## DATASET CONTENT
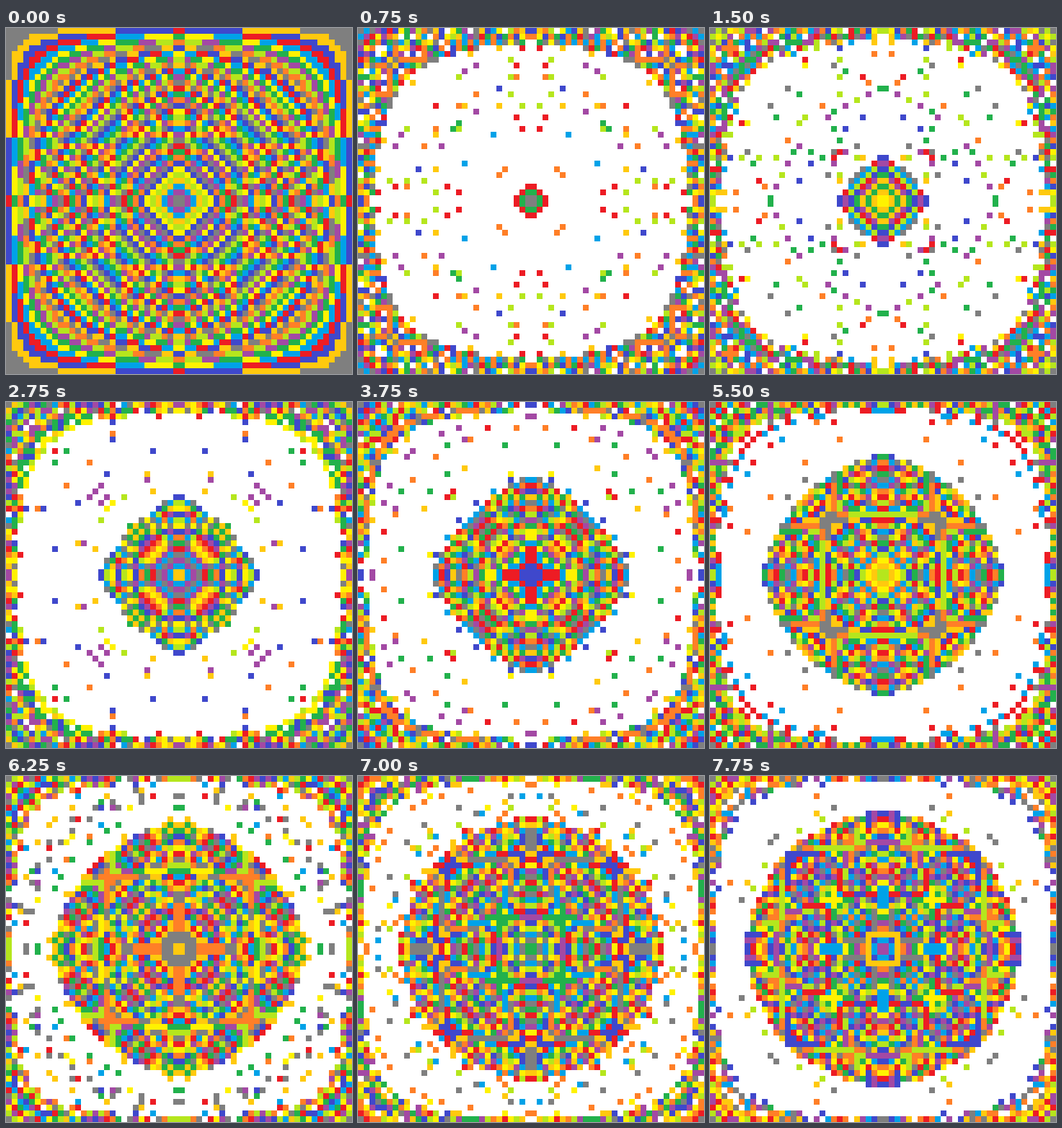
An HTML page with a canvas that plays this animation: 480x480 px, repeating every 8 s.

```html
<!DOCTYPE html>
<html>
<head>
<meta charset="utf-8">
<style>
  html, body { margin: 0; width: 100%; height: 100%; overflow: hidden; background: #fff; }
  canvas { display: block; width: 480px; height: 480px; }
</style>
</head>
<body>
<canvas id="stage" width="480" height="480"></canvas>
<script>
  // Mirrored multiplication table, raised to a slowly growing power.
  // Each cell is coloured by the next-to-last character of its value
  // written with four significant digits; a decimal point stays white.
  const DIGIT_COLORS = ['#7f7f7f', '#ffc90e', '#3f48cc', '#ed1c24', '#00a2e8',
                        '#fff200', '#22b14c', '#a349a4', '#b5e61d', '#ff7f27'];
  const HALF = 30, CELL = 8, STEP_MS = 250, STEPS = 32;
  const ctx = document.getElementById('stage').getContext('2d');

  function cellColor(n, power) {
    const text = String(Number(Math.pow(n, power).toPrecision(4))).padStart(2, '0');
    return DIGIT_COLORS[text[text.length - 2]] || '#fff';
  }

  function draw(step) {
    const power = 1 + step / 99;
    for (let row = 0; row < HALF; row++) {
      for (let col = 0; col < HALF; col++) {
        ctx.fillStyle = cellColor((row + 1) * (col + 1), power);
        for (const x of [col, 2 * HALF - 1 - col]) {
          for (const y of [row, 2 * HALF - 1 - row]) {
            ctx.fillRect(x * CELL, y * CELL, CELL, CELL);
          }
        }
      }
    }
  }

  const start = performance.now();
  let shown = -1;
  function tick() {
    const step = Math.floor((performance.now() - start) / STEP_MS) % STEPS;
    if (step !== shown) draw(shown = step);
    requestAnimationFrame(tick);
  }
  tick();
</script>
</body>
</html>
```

## YOUR GOAL
Your reply should be one number: how many lines in this listing contain the string "performance".

## RESULT OF THE EXERCISE
2